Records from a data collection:
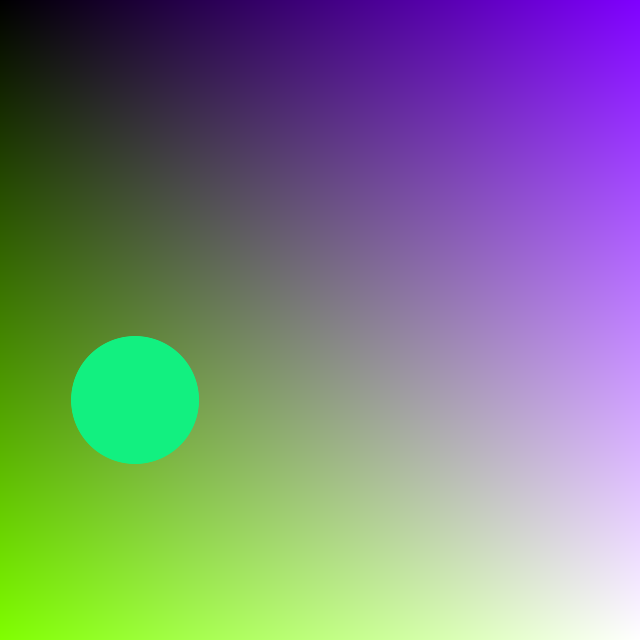
Reproduce this background procedurally as a Shadertoy shader.

```glsl
const vec3 ACROSS_COLOR = vec3(0.5, 0.0, 1.0);   // added from left to right
const vec3 DOWN_COLOR   = vec3(0.5, 1.0, 0.0);   // added from top to bottom
const vec3 DISC_COLOR   = vec3(0.07, 0.94, 0.5);
const vec2 DISC_CENTER  = vec2(0.211, 0.375);
const float DISC_RADIUS = 0.1;

// Signed distance to a circle
float circleDistance(vec2 p, vec2 center, float radius) {
    return length(p - center) - radius;
}

// Sum of two linear ramps, black at the upper left
vec3 cornerGradient(vec2 uv) {
    return ACROSS_COLOR * uv.x + DOWN_COLOR * (1.0 - uv.y);
}

void mainImage(out vec4 fragColor, in vec2 fragCoord) {
    vec2 uv = fragCoord / iResolution.xy;
    float aspect = iResolution.x / iResolution.y;
    vec2 stretch = vec2(aspect, 1.0);
    float pixel = 1.0 / iResolution.y;

    vec3 color = cornerGradient(uv);

    // Flat disc with a one-pixel soft edge
    float dist = circleDistance(uv * stretch, DISC_CENTER * stretch, DISC_RADIUS);
    float disc = 1.0 - smoothstep(-0.5 * pixel, 0.5 * pixel, dist);
    color = mix(color, DISC_COLOR, disc);

    fragColor = vec4(color, 1.0);
}
```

= Work item =
Set every record down again verbatim, without pictures.

= Answer box =
Reproduce this background procedurally as a Shadertoy shader.

```glsl
const vec3 ACROSS_COLOR = vec3(0.5, 0.0, 1.0);   // added from left to right
const vec3 DOWN_COLOR   = vec3(0.5, 1.0, 0.0);   // added from top to bottom
const vec3 DISC_COLOR   = vec3(0.07, 0.94, 0.5);
const vec2 DISC_CENTER  = vec2(0.211, 0.375);
const float DISC_RADIUS = 0.1;

// Signed distance to a circle
float circleDistance(vec2 p, vec2 center, float radius) {
    return length(p - center) - radius;
}

// Sum of two linear ramps, black at the upper left
vec3 cornerGradient(vec2 uv) {
    return ACROSS_COLOR * uv.x + DOWN_COLOR * (1.0 - uv.y);
}

void mainImage(out vec4 fragColor, in vec2 fragCoord) {
    vec2 uv = fragCoord / iResolution.xy;
    float aspect = iResolution.x / iResolution.y;
    vec2 stretch = vec2(aspect, 1.0);
    float pixel = 1.0 / iResolution.y;

    vec3 color = cornerGradient(uv);

    // Flat disc with a one-pixel soft edge
    float dist = circleDistance(uv * stretch, DISC_CENTER * stretch, DISC_RADIUS);
    float disc = 1.0 - smoothstep(-0.5 * pixel, 0.5 * pixel, dist);
    color = mix(color, DISC_COLOR, disc);

    fragColor = vec4(color, 1.0);
}
```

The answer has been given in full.